Journal Articles authored by CRN11 collaborators
Books, Chapters and Reviews written or edited by CRN11 collaborators
Deadly Voyages: Migrant Journeys Across the Globe
Humans are a migratory species. Migration has enriched the world in so many ways. It has also brought out the worst among humankind. Deadly Voyages provides a collection of carefully studied accounts of the trials and tribulations of migration. It provides readers a deeper perspective into the human failings around migration and the resulting divisions and harms.
— Shafik Dharamsi, University of Texas at El Paso

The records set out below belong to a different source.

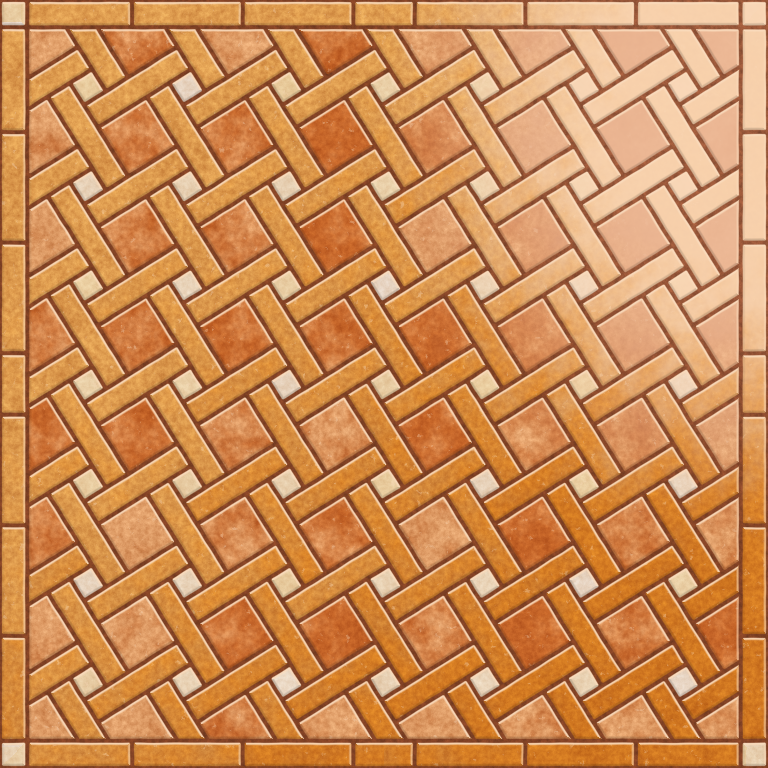
Write a Shadertoy shader that draws this pattern.

```glsl
// Glazed terracotta floor: a pinwheel weave of planks around large slabs and small
// cream insets on a square lattice, inside a border of short bars. Every piece is a
// rounded box; the nearest one sets colour, bevel and wear, under a soft window glow.

const float PITCH = 0.1291;                  // lattice spacing, 7 insets each way
const vec2  ORIGIN = vec2(0.1146, 0.1120);   // centre of the lower left inset
const float TILT = 0.5585;                   // plank angle in radians
const float GAP = 0.0026;                    // half the grout width
const float ROUND = 0.0022;                  // corner radius
const float BEVEL = 0.0042;                  // width of the lit rim
const float FIELD = 0.4645;                  // half size of the woven field
const float BAR = 0.1440;                    // border bar length
const float MID_BAR = 0.0400;                // half length of the middle border bar
const vec2  LIGHT = vec2(0.35, 0.94);

const vec3 GROUT = vec3(0.51, 0.26, 0.145);
const vec3 GLOW_GROUT = vec3(0.64, 0.38, 0.26);
const vec3 HONEY = vec3(0.87, 0.61, 0.31);
const vec3 ORANGE = vec3(0.82, 0.47, 0.13);
const vec3 RUST = vec3(0.78, 0.40, 0.16);
const vec3 PEACH = vec3(0.87, 0.61, 0.40);
const vec3 CREAM = vec3(0.91, 0.79, 0.60);
const vec3 PEARL = vec3(0.91, 0.84, 0.78);
const vec3 GLOW = vec3(0.98, 0.84, 0.71);
const vec3 SLAB_GLOW = vec3(0.93, 0.73, 0.60);
const vec3 RIM = vec3(0.98, 0.86, 0.74);
const vec3 TINT = vec3(0.55, 1.0, 1.5);      // mottling shifts blue most, red least

const int INSET = 0, SLAB = 1, PLANK = 2;

struct Tile { float d; vec2 normal; vec2 id; int kind; };

float hash(vec2 p) {
    vec3 q = fract(p.xyx * vec3(0.1031, 0.1030, 0.0973));
    q += dot(q, q.yzx + 33.33);
    return fract((q.x + q.y) * q.z);
}

vec2 gradient(vec2 cell) {
    float a = 6.2832 * hash(cell + 71.0);
    return vec2(cos(a), sin(a));
}

float noise(vec2 p) {
    vec2 i = floor(p), f = p - i, e = vec2(1, 0);
    vec2 s = f * f * f * (f * (f * 6.0 - 15.0) + 10.0);
    float low = mix(dot(gradient(i), f), dot(gradient(i + e), f - e), s.x);
    float high = mix(dot(gradient(i + e.yx), f - e.yx), dot(gradient(i + 1.0), f - 1.0), s.x);
    return mix(low, high, s.y);
}

float fbm(vec2 p) {
    float sum = 0.0, amp = 1.0;
    for (int i = 0; i < 4; i++, amp *= 0.6) {
        sum += amp * noise(p);
        p = mat2(1.6, 1.2, -1.2, 1.6) * p + 17.0;
    }
    return sum;
}

// Signed distance to a piece, shrunk by the grout and rounded
float box(vec2 q, vec2 size) {
    vec2 d = abs(q) - size + GAP + ROUND;
    return length(max(d, 0.0)) + min(max(d.x, d.y), 0.0) - ROUND;
}

vec2 sideNormal(vec2 q, vec2 size) {
    vec2 d = abs(q) - size;
    return d.x > d.y ? vec2(sign(q.x), 0) : vec2(0, sign(q.y));
}

Tile weave(vec2 p) {
    vec2 u = vec2(cos(TILT), sin(TILT)), v = vec2(-u.y, u.x);
    float w = 0.5 * PITCH * u.y, span = PITCH * u.x;
    vec2 base = floor((p - ORIGIN) / PITCH);
    Tile t = Tile(1.0, vec2(0), vec2(0), INSET);
    for (int k = 0; k < 36; k++) {
        int part = k % 4, n = k / 4;
        vec2 cell = base + vec2(n % 3 - 1, n / 3 - 1);
        vec2 shift = 0.5 * vec2(part % 2, part / 2);
        vec2 r = p - ORIGIN - (cell + shift) * PITCH;
        vec2 q = vec2(dot(r, u), dot(r, v));
        vec2 size = 0.5 * (part == 0 ? vec2(w) : part == 1 ? vec2(span + w, w)
                         : part == 2 ? vec2(w, span + w) : vec2(span - w));
        float d = box(q, size);
        if (d < t.d) {
            vec2 side = sideNormal(q, size);
            t = Tile(d, side.x * u + side.y * v, cell + shift * 0.6 + 20.0,
                     part == 0 ? INSET : part == 3 ? SLAB : PLANK);
        }
    }
    // Pieces are cut where they meet the border
    float cut = box(p - 0.5, vec2(FIELD));
    if (cut > t.d) { t.d = cut; t.normal = sideNormal(p - 0.5, vec2(FIELD)); }
    return t;
}

Tile border(vec2 p) {
    vec2 c = p - 0.5, a = abs(c);
    bool upright = a.x > a.y;
    vec2 s = upright ? a.yx : a;             // x along the bar, y across it
    float k = floor((s.x - MID_BAR) / BAR);
    float start = k < 0.0 ? -MID_BAR : MID_BAR + k * BAR;
    float end = k < 0.0 ? MID_BAR : min(MID_BAR + (k + 1.0) * BAR, FIELD);
    bool corner = s.x > FIELD;
    if (corner) { start = FIELD; end = 0.5; }
    vec2 q = s - 0.5 * vec2(start + end, FIELD + 0.5);
    vec2 size = 0.5 * vec2(end - start, 0.5 - FIELD);
    vec2 side = sideNormal(q, size);
    vec2 id = vec2(k, upright ? 3 : 7) + 9.0 * sign(c) + 60.0;
    return Tile(box(q, size), (upright ? side.yx : side) * sign(c), id, corner ? INSET : PLANK);
}

void mainImage(out vec4 fragColor, in vec2 fragCoord) {
    vec2 p = fragCoord / iResolution.xy;
    float px = 0.8 / iResolution.y;
    vec2 bent = p + 0.0006 * vec2(noise(p * 45.0), noise(p * 45.0 + 9.0));
    vec2 c = abs(bent - 0.5);
    Tile t = border(bent);
    if (max(c.x, c.y) < FIELD) t = weave(bent);

    // Glaze: drift across the floor, then variation from piece to piece
    float tone = hash(t.id), blotch = fbm(p * 24.0 + tone * 30.0), grain = fbm(p * 130.0);
    float warm = smoothstep(-0.5, 0.65, p.x - p.y + 0.4 * (tone - 0.5) + 0.4 * blotch);
    vec3 col = mix(HONEY, ORANGE, warm);
    float pale = tone + 0.5 * blotch + 0.5 * (0.5 - p.x) * (1.0 - p.y);
    if (t.kind == SLAB) col = mix(RUST, PEACH, smoothstep(-0.1, 1.0, pale));
    if (t.kind == INSET) col = mix(CREAM, PEARL, tone);
    float mottle = 0.12 * blotch + 0.17 * grain;
    col *= 1.0 + (t.kind == INSET ? 0.4 : 1.0) * mottle * TINT;
    col = mix(col, RIM, 0.35 * smoothstep(0.4, 0.8, fbm(p * 85.0 + 40.0)));

    // Window glow in the upper right
    float reach = length((p - vec2(0.98, 0.86)) * vec2(1.0, 0.86)) + 0.05 * blotch;
    float glow = 1.0 - smoothstep(0.16, 0.52, reach);
    col = mix(col, t.kind == SLAB ? SLAB_GLOW : GLOW, 0.92 * glow);

    // Bevel: bright on the upper right sides, dim on the others
    float rim = smoothstep(-BEVEL, -0.3 * BEVEL, t.d), lit = dot(t.normal, LIGHT);
    col = mix(col, RIM, rim * 0.9 * smoothstep(0.0, 0.6, lit));
    col *= 1.0 - 0.15 * rim * smoothstep(0.0, 0.7, -lit);

    vec3 joint = mix(GROUT, GLOW_GROUT, 0.7 * glow) * (1.0 + 0.2 * grain);
    fragColor = vec4(mix(col, joint, smoothstep(-px, px, t.d)), 1.0);
}
```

An extremely timely and invaluable contribution to migration policy and scholarship. It offers a vivid and incisive account of migrants forced to take treacherous voyages by bringing together compelling empirical materials across the globe. This interdisciplinary book deserves wider readership among those interested in gaining deep insights into the dilemma and aspirations embedded in these journeys.
— Naohiko Omata, Oxford University

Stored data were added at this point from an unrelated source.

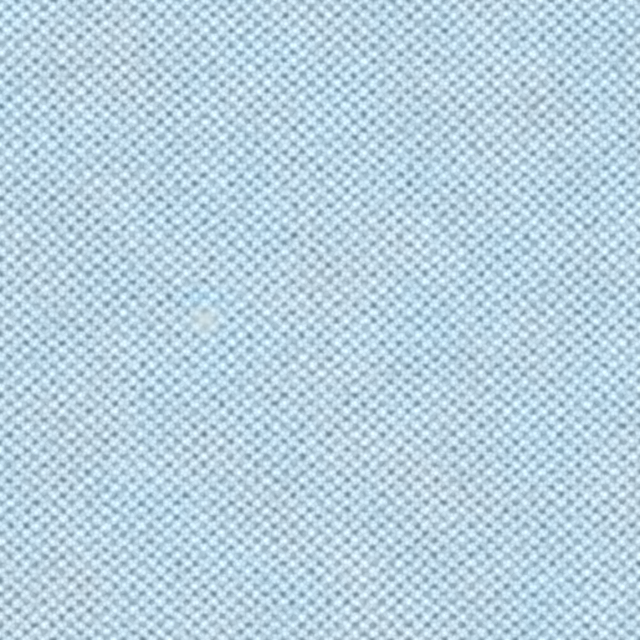
A WebGL 1 fragment shader for this texture:

```glsl
precision highp float;
// Pale blue woven cloth: staggered dark pinholes alternate with bright thread
// crowns. A product of cosines gives the weave, layered sines bend the threads
// and tint the cloth, and cellular noise adds the fibre grain.

uniform vec2 u_resolution;

const float TAU = 6.2831853;
const vec2 REPEATS = vec2(36.0, 42.0);        // full weave periods across, down
const float BASE_TONE = 0.737;
const float HOLE_DEPTH = 0.20;
const float CROWN_HEIGHT = 0.11;
const float KNOT_VARIATION = 0.55;            // spread of strength between knots
const float THREAD_DRIFT = 0.10;              // bending, in weave periods
const float GRAIN_CELLS = 125.0;
const float GRAIN_STRENGTH = 0.17;
const float BLOTCH_STRENGTH = 0.016;
const vec3 BLUE_CAST = vec3(0.0, 0.10, 0.16); // added to the grey tone
const vec3 COOL_TINT = vec3(-0.022, 0.003, 0.016);
const vec2 WORN_SPOT = vec2(0.32, 0.50);
const float WORN_RADIUS = 0.021;
const vec3 WORN_COLOR = vec3(0.83, 0.88, 0.88);

vec2 hash2(vec2 p) {
  vec3 h = fract(p.xyx * vec3(0.1031, 0.1030, 0.0973));
  h += dot(h, h.yzx + 33.33);
  return fract((h.xx + h.yz) * h.zy);
}

// Distance to the nearest scattered point.
float cellular(vec2 p) {
  vec2 cell = floor(p);
  float nearest = 4.0;
  for (int y = -1; y <= 1; y++) {
    for (int x = -1; x <= 1; x++) {
      vec2 neighbour = cell + vec2(float(x), float(y));
      vec2 offset = neighbour + hash2(neighbour + 200.0) - p;
      nearest = min(nearest, dot(offset, offset));
    }
  }
  return sqrt(nearest);
}

// Smooth irregular field, roughly -1 to 1.
float layeredSines(vec2 p) {
  float sum = 0.0;
  float weight = 0.5;
  for (int i = 0; i < 4; i++) {
    sum += weight * sin(p.x + 1.7 * sin(p.y * 0.8 + float(i)))
                  * cos(p.y + 1.3 * sin(p.x * 0.7));
    p = mat2(0.8, 0.6, -0.6, 0.8) * p * 1.9 + 2.3;
    weight *= 0.6;
  }
  return sum;
}

// Brightness offset of the weave; knots sit on integer diagonal coordinates.
float weave(vec2 q) {
  vec2 diagonal = vec2(q.x + q.y, q.x - q.y);
  float wave = cos(TAU * q.x) * cos(TAU * q.y);
  float holeHash = hash2(floor(diagonal + 0.5) + 300.0).x;
  float crownHash = hash2(floor(diagonal) + 500.0).y;
  float hole = HOLE_DEPTH * (1.0 + KNOT_VARIATION * (holeHash - 0.5));
  float crown = CROWN_HEIGHT * (1.0 + KNOT_VARIATION * (crownHash - 0.5));
  return crown * max(-wave, 0.0) - hole * max(wave, 0.0);
}

void main() {
  vec2 uv = gl_FragCoord.xy / u_resolution;

  // Threads wander slowly, with a finer local wobble.
  vec2 drift = vec2(layeredSines(uv * 15.0), layeredSines(uv * 15.0 + 40.0));
  vec2 wobble = vec2(layeredSines(uv * 70.0 + 9.0), layeredSines(uv * 70.0 + 80.0));
  vec2 q = uv * REPEATS + THREAD_DRIFT * (drift + 0.6 * wobble);

  // Weave, fibre grain and broad uneven shading.
  float tone = BASE_TONE + weave(q);
  tone += GRAIN_STRENGTH * (0.43 - cellular(uv * GRAIN_CELLS));
  tone += BLOTCH_STRENGTH * layeredSines(uv * 18.0 + 5.0);
  vec3 color = tone + BLUE_CAST;
  color += COOL_TINT * layeredSines(uv * 12.0 + 21.0);

  // Faded spot with a faint blue smear above it.
  vec2 toSpot = (uv - WORN_SPOT) / WORN_RADIUS;
  vec2 toSmear = (toSpot - vec2(-0.3, 1.7)) / vec2(1.8, 0.7);
  color += 2.0 * COOL_TINT * exp(-dot(toSmear, toSmear));
  color = mix(color, WORN_COLOR, 0.7 * exp(-dot(toSpot, toSpot)));

  gl_FragColor = vec4(clamp(color, 0.0, 1.0), 1.0);
}
```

Deadly Voyages is a must-read text for anyone seeking to fully understand the true scale and multi-faceted impact of displacement in today’s seemingly ever-hostile world.

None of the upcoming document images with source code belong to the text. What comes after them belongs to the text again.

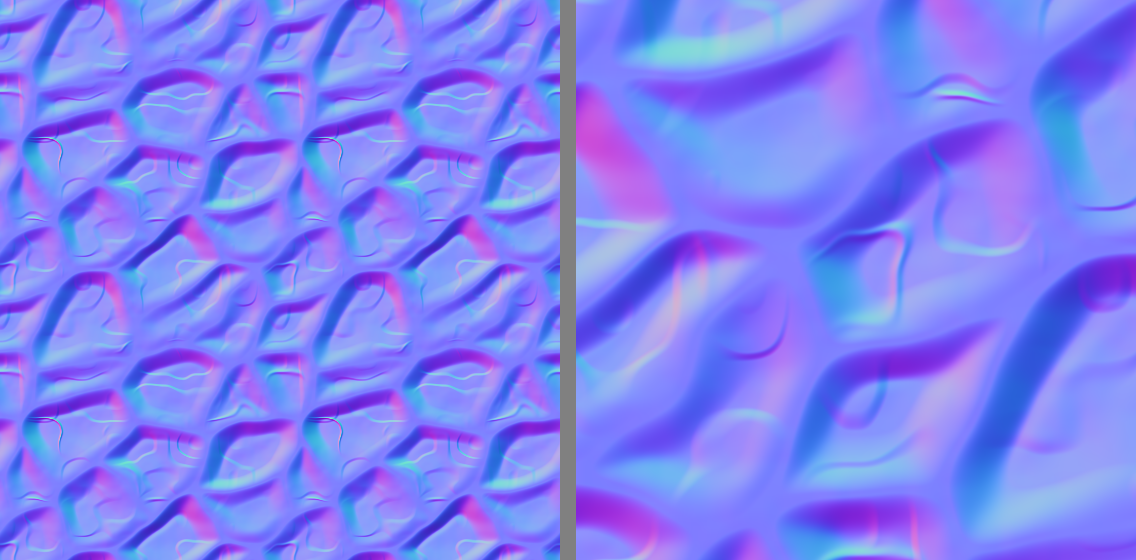
Left: the whole. Right: its middle third, enlarged.
Reproduce this texture map procedurally as a WebGL 2 fragment shader.

```glsl
#version 300 es
precision highp float;
// Tangent-space normal map of tilted, chipped paving stones with soft grooves.

uniform vec2 u_resolution;
out vec4 outColor;

// Layout, in units of one tile
const float REPEATS = 2.0;            // tiles across and down
const float CELLS = 4.0;              // stone cells per tile side
const float JITTER = 0.86;
const float SIZE_SPREAD = 0.014;      // variation of stone size
const vec2 LONG_AXIS = vec2(0.85, 0.53);
const float STRETCH = 0.74;           // below 1 lengthens stones on LONG_AXIS
const float WARP = 0.035;

// Relief
const float GROOVE = 0.003;
const float BEVEL = 0.052;
const float STONE_HEIGHT = 0.020;
const float DOME_HEIGHT = 0.008;
const vec2 TILT = vec2(-0.06, 0.15);  // uphill direction of the stone faces
const float TILT_SPREAD = 0.16;
const vec2 LIP_SIDE = vec2(-0.6, 0.8);
const float LIP_HEIGHT = 0.0045;
const float LEDGE_HEIGHT = 0.0045;
const float CRACK_DEPTH = 0.006;
const float GRAIN_HEIGHT = 0.0011;
const float CORNER_SHARPNESS = 110.0;
const float SAMPLE_STEP = 0.003;

vec2 hash22(vec2 p) {
    vec3 q = fract(p.xyx * vec3(0.1031, 0.1030, 0.0973));
    q += dot(q, q.yzx + 33.33);
    return fract((q.xx + q.yz) * q.zy);
}

// Value noise in -1..1 that wraps after one tile
vec2 wrapNoise(vec2 p, float freq, float seed) {
    vec2 g = p * freq;
    vec2 i = floor(g), f = g - i;
    f = f * f * f * (f * (f * 6.0 - 15.0) + 10.0);
    vec2 a = hash22(mod(i, freq) + seed);
    vec2 b = hash22(mod(i + vec2(1, 0), freq) + seed);
    vec2 c = hash22(mod(i + vec2(0, 1), freq) + seed);
    vec2 d = hash22(mod(i + vec2(1, 1), freq) + seed);
    return 2.0 * mix(mix(a, b, f.x), mix(c, d, f.x), f.y) - 1.0;
}

// Offset to the stone centre of a cell
vec2 toCentre(vec2 p, vec2 cell) {
    vec2 shift = (hash22(mod(cell, CELLS) + 7.0) - 0.5) * JITTER;
    return (cell + 0.5 + shift) / CELLS - p;
}

// Shortens the long axis so that the cells stretch along it
vec2 stretch(vec2 v) {
    return v - LONG_AXIS * dot(v, LONG_AXIS) * (1.0 - STRETCH);
}

float stoneWeight(vec2 cell) {
    return SIZE_SPREAD * hash22(mod(cell, CELLS) + 41.0).x;
}

// Weighted cells: x = rounded edge distance, yz = offset from centre; gives the cell too
vec3 stoneCell(vec2 p, out vec2 stone) {
    vec2 base = floor(p * CELLS);
    float nearest = 1e5;
    vec2 centre = vec2(0.0);
    for (int y = -2; y <= 2; y++)
    for (int x = -2; x <= 2; x++) {
        vec2 cell = base + vec2(x, y);
        vec2 v = toCentre(p, cell), s = stretch(v);
        float power = dot(s, s) - stoneWeight(cell);
        if (power < nearest) { nearest = power; centre = v; stone = cell; }
    }
    float sum = 0.0;
    for (int y = -2; y <= 2; y++)
    for (int x = -2; x <= 2; x++) {
        vec2 cell = base + vec2(x, y);
        if (all(equal(cell, stone))) continue;
        vec2 s = stretch(toCentre(p, cell));
        float gap = max(length(s - stretch(centre)), 0.02);
        float edge = (dot(s, s) - stoneWeight(cell) - nearest) / (2.0 * gap);
        sum += exp(-CORNER_SHARPNESS * edge);
    }
    stone = mod(stone, CELLS);
    return vec3(max(-log(sum) / CORNER_SHARPNESS, 0.0), -centre);
}

float height(vec2 p) {
    vec2 q = p + WARP * (wrapNoise(p, 6.0, 3.0) * 0.6 + wrapNoise(p, 13.0, 19.0) * 0.22);
    vec2 stone;
    vec3 cell = stoneCell(q, stone);
    float edge = cell.x;
    float seed = 50.0 + 11.0 * stone.x + 47.0 * stone.y;
    float bevel = smoothstep(GROOVE, GROOVE + BEVEL, edge);

    // Tilted, slightly domed face
    vec2 tilt = TILT + TILT_SPREAD * (hash22(stone + 83.0) - 0.5);
    float face = STONE_HEIGHT + dot(tilt, cell.yz);
    face += DOME_HEIGHT * smoothstep(0.0, 0.13, edge);

    // Raised lip on the upper left
    float side = smoothstep(0.0, 0.1, dot(cell.yz, LIP_SIDE));
    float rim = (edge - BEVEL) / 0.014;
    face += LIP_HEIGHT * side * exp(-rim * rim);

    // Chipped ledges and short cracks, different on each stone
    vec2 broad = wrapNoise(p, 7.0, seed) + 0.22 * wrapNoise(p, 17.0, seed + 5.0);
    float level = broad.x * 1.5 + 0.4;
    face += LEDGE_HEIGHT * (floor(level) + smoothstep(0.76, 1.0, fract(level)));
    float crack = broad.y / 0.075;
    float mask = smoothstep(0.0, 0.5, wrapNoise(p, 6.0, seed + 9.0).x);
    face -= CRACK_DEPTH * mask * exp(-crack * crack);

    float grain = wrapNoise(p, 15.0, 29.0).x + 0.35 * wrapNoise(p, 36.0, 61.0).x;
    return bevel * face + GRAIN_HEIGHT * grain;
}

void main() {
    vec2 p = gl_FragCoord.xy / u_resolution * REPEATS;
    float h = height(p);
    vec2 slope = vec2(height(p + vec2(SAMPLE_STEP, 0.0)), height(p + vec2(0.0, SAMPLE_STEP))) - h;
    slope /= SAMPLE_STEP;
    // Green points down the canvas
    vec3 normal = normalize(vec3(-slope.x, slope.y, 1.0));
    outColor = vec4(0.5 + 0.5 * normal, 1.0);
}
```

— Ben Hudson, University of Lincoln
Civil unrest, poverty, violence and climate disasters are driving more and more people to migrate in search of safety. Laws and policies are increasingly exclusionary and cruel. This incredible collection of writings details the struggles migrating peoples experience across many continents and offers thoughtful analysis of existing legal frameworks along with new ways of addressing barriers to migrants’ safety. Let us hope these powerful writings help to change laws and policies in favor of safety, sanity, inclusion and care.
— Michele E. Storms, ACLU Washington and Board Member, Three Degrees Warmer
The multi-disciplinary contributors offer a refreshing multi-focal perspective on migration studies. This book is a must read for scholars, practitioners, policymakers and students of migration studies!
— Leander Kandilige, University of Ghana
At the heart of this book lies the call for a more humane world. This is not only a call to politicians and policymakers, but also to every person to open their hearts and minds in an era where denial is a first response.
— Sarah Malotane Henkeman, author of Disrupting Denial: Analysing Narratives of Invisible/Visible Violence and Trauma
This book’s strength lies in the critical analysis of the various facets of dangerous migration and it serves as a single destination for scholars and students interested in understanding the nuances of a sub-discipline.
— Sam Agblorti, University of Cape Coast
At a time where the displacement of large numbers of people due to divergent factors converges with the heightening anti-immigration sentiments in the supposedly “safe havens,” this book triggers a conversation on the practices and policies that shape the often-perilous nature of the migrant’s journey. The incisive analyses, from divergent perspectives, not only identify the perils in the migrant’s journey but also locate opportunities to enhance the safety of migrants. A great contribution to the discourse on migrant rights and migrant policy.
— Phillip Garjay Innis, University of Bonn
This book offers an interdisciplinary, poignant and critical analysis of the migrants’ voyages realities. It deals with various categories of people on the move (economic migrants, environmental refugees, forced displaced people, asylum seekers, etc.) and their ongoing confrontation with danger and death. Deadly Voyages contributes strongly to a renewal of perspectives around life and death, engendered by migrant journeys, constantly marked by perils and sufferings.
— Elieth Eyebiyi, LASDEL Benin & Deutsches Historisches Institut Paris
The authors of Deadly Voyages asked a very important question, who “deserves” to receive protection while migrating?
— Magdalena Butrymowicz, The Pontifical University of John Paul II in Cracow